Black Soldier Flies (BSF), Hermetia illucens (Linnaeus, 1758) (Diptera, Stratiomyidae) are large flies with brownish wings and a pair of characteristic translucent pale patches (windows) on the abdomen . The larvae of this synanthropic species are very effective decomposers of an exceptionally wide range of decaying organic matter including manure, food waste, agricultural by-products, organic leachates and cadavers (including human) [2, 3, 4, 5]. Not surprisingly, the BSF have thus emerged as the dominant source of insect protein and are now utilized on large scale commercially worldwide due to its ability to convert organic matter into oil- and protein-rich feed (for a recent review see ). In nature, adult flies rarely feed but may occasionally imbibe water or honeydew. Therefore, the larvae need to accumulate enough protein and fat during the six larval stages in order to provision the females with sufficient resources for producing 500–1000 eggs  and males with sufficient energy for sperm production and mating on the wing. Commercial producers in China, Europe, South East Asia, Africa, South America and North America presently rear large numbers of larvae that are used as feed in aquaculture and poultry farms [8, 9]. Many cultures were started using ‘Phoenix Worms’ (https://phoenixworm.com/), which have been commercially available for 20 years , but the origin of many additional cultures is unknown. This is problematic because it is common for cultures to be shared without prior genotyping.

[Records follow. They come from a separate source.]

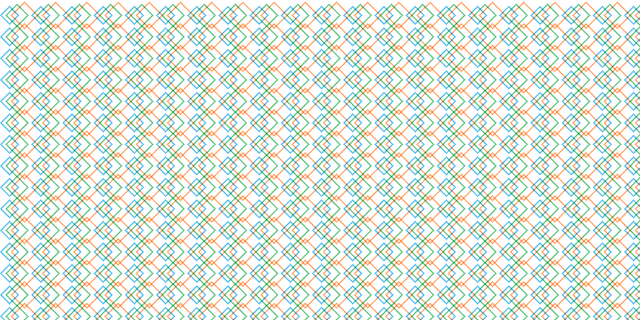
Give the GLSL for this pattern, as a Shadertoy shader.

```glsl
const vec3 PAPER = vec3(1.0);
const vec3 BLUE = vec3(0.13, 0.67, 0.93);
const vec3 GREEN = vec3(0.19, 0.70, 0.36);
const vec3 ORANGE = vec3(1.0, 0.55, 0.25);

// Lengths are fractions of the canvas height
const vec2 PERIOD = vec2(0.0975, 0.0672);
const vec2 FIRST_CENTER = vec2(0.0300, 0.0480);
const float CENTER_STEP = 0.0233;
const float SMALLEST_RADIUS = 0.0273;
const float RADIUS_STEP = 0.0066;
const float LINE_WIDTH = 0.0031;

// Signed distance to a square standing on its corner
float diamondDistance(vec2 p, float radius) {
    return (abs(p.x) + abs(p.y) - radius) * 0.70710678;
}

// Share of a pixel covered by a line, also for lines thinner than a pixel
float lineCoverage(float dist, float width, float pixel) {
    float upper = min(dist + 0.5 * pixel, 0.5 * width);
    float lower = max(dist - 0.5 * pixel, -0.5 * width);
    return clamp((upper - lower) / pixel, 0.0, 1.0);
}

// One colour of diamonds, with neighbouring rows overlapping at their tips
vec3 diamondLayer(vec2 p, vec2 center, float radius, vec3 ink, float pixel) {
    vec3 tint = vec3(1.0);
    vec2 nearest = round((p - center) / PERIOD);
    for (int row = -1; row <= 1; row++) {
        vec2 cell = nearest + vec2(0.0, float(row));
        // The grid begins at the top left corner
        if (min(cell.x, cell.y) < 0.0) continue;
        float dist = diamondDistance(p - center - cell * PERIOD, radius);
        tint *= mix(vec3(1.0), ink, lineCoverage(dist, LINE_WIDTH, pixel));
    }
    return tint;
}

void mainImage(out vec4 fragColor, in vec2 fragCoord) {
    float pixel = 1.0 / iResolution.y;
    vec2 p = vec2(fragCoord.x, iResolution.y - fragCoord.y) * pixel;
    vec3 color = PAPER;

    // Growing diamonds, each shifted to the right, multiplied like inks
    for (int layer = 0; layer < 3; layer++) {
        float index = float(layer);
        vec3 ink = layer == 0 ? BLUE : (layer == 1 ? GREEN : ORANGE);
        vec2 center = FIRST_CENTER + vec2(CENTER_STEP * index, 0.0);
        float radius = SMALLEST_RADIUS + RADIUS_STEP * index;
        color *= diamondLayer(p, center, radius, ink, 1.2 * pixel);
    }
    fragColor = vec4(color, 1.0);
}
```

The native range of BSF is considered to be New World with the northern-most native populations being from the southwestern parts of the US (at least up to 40º N) and northern South America . However, the species is now cosmopolitan and occurs in all other tropical, many subtropical, and some temperate regions (between 46°N and 40°S) [11, 12, 13]. All the Old World populations are considered introduced. Indeed, numerous historical records from the late 19th and early 20th century document the presence of the species in the New World  while the earliest records for the other regions are considerably younger. For the Afrotropical region, it is a South African record from 1915  and several subsequent ones from Madagascar (1930s) ). The first record for the Palaearctic region is from Malta in 1926:  but by the 1960s the species was known from Spain, France and Italy [12, 16]. In Asia the first confirmed records are from the 1940s (e.g., Malaysia) no confirmed records from China until 1960 . With regard to the Australasian region, reports of H. illucens specimens from Australia collected in 1915 [16, 17] have now been revealed to be erroneous because they belong to a related species (H. pallidipes Hill, 1919) . The oldest known specimen for this conspicuous species is thus from 1948 (in Australian National Insect Collection). According to  many Pacific islands were colonized by H. illucens by the1940s. This includes Hawaii, the Solomon Islands, New Caledonia, Mariana Islands, Palau, and Guam. Overall, it is striking that many of the earliest known localities outside of the New World are on islands or close to the coast. This may indicate that worldwide trade played a major role in the spread of BSF . Introduction via shipping is likely responsible for the fast spread of the species throughout the Pacific region in the 1940s (e.g., Guam and Palau) given that the species’ arrival coincided with troop and supply movements during WWII.
Upon closer study, species with exceptionally large distributions are frequently revealed to consist of species complexes, or, to comprise several evolutionary significant units that deserve recognition in order to protect their genetic integrity [19, 20, 21]. Fragmentary evidence has been emerging that BSF may be such a species. For example, a regional study of mitochondrial cytochrome c oxidase I (COI) barcode variability in South Korea  revealed 10 highly diverged haplotypes. If confirmed for the populations and cultures worldwide, such high genetic diversity would have considerable implications for scientific research and commercial use of the species. For example, it took decades until genotyping revealed the presence of several species in widely used experimental cultures of leeches in the genus Helobdella. By the time of discovery, the lack of timely genotyping had done serious harm to the scientific literature because results had been filed under incorrect scientific names . One year later, similar problems were discovered for a “medical device”, the medicinal leech Hirudo medicinalis. Many leeches used for medical purposes were revealed to belong to species that were not approved for commercial use . Yet, BSF captive cultures used for scientific or commercial purposes still use flies that have not been genotyped and very little is known about the genetic diversity of the species worldwide. We here carry out a first systematic survey across the species’ current range. We compare the genetic diversity of wild-caught flies with samples obtained from cultures maintained for academic or commercial purposes. In addition to mitochondrial data, we assess the genetic diversity for two fast-evolving nuclear markers (ITS2 and a loop region of 28S rDNA; [25, 26]. Lastly, we test whether two cultures with high genetic divergence for COI are reproductively compatible.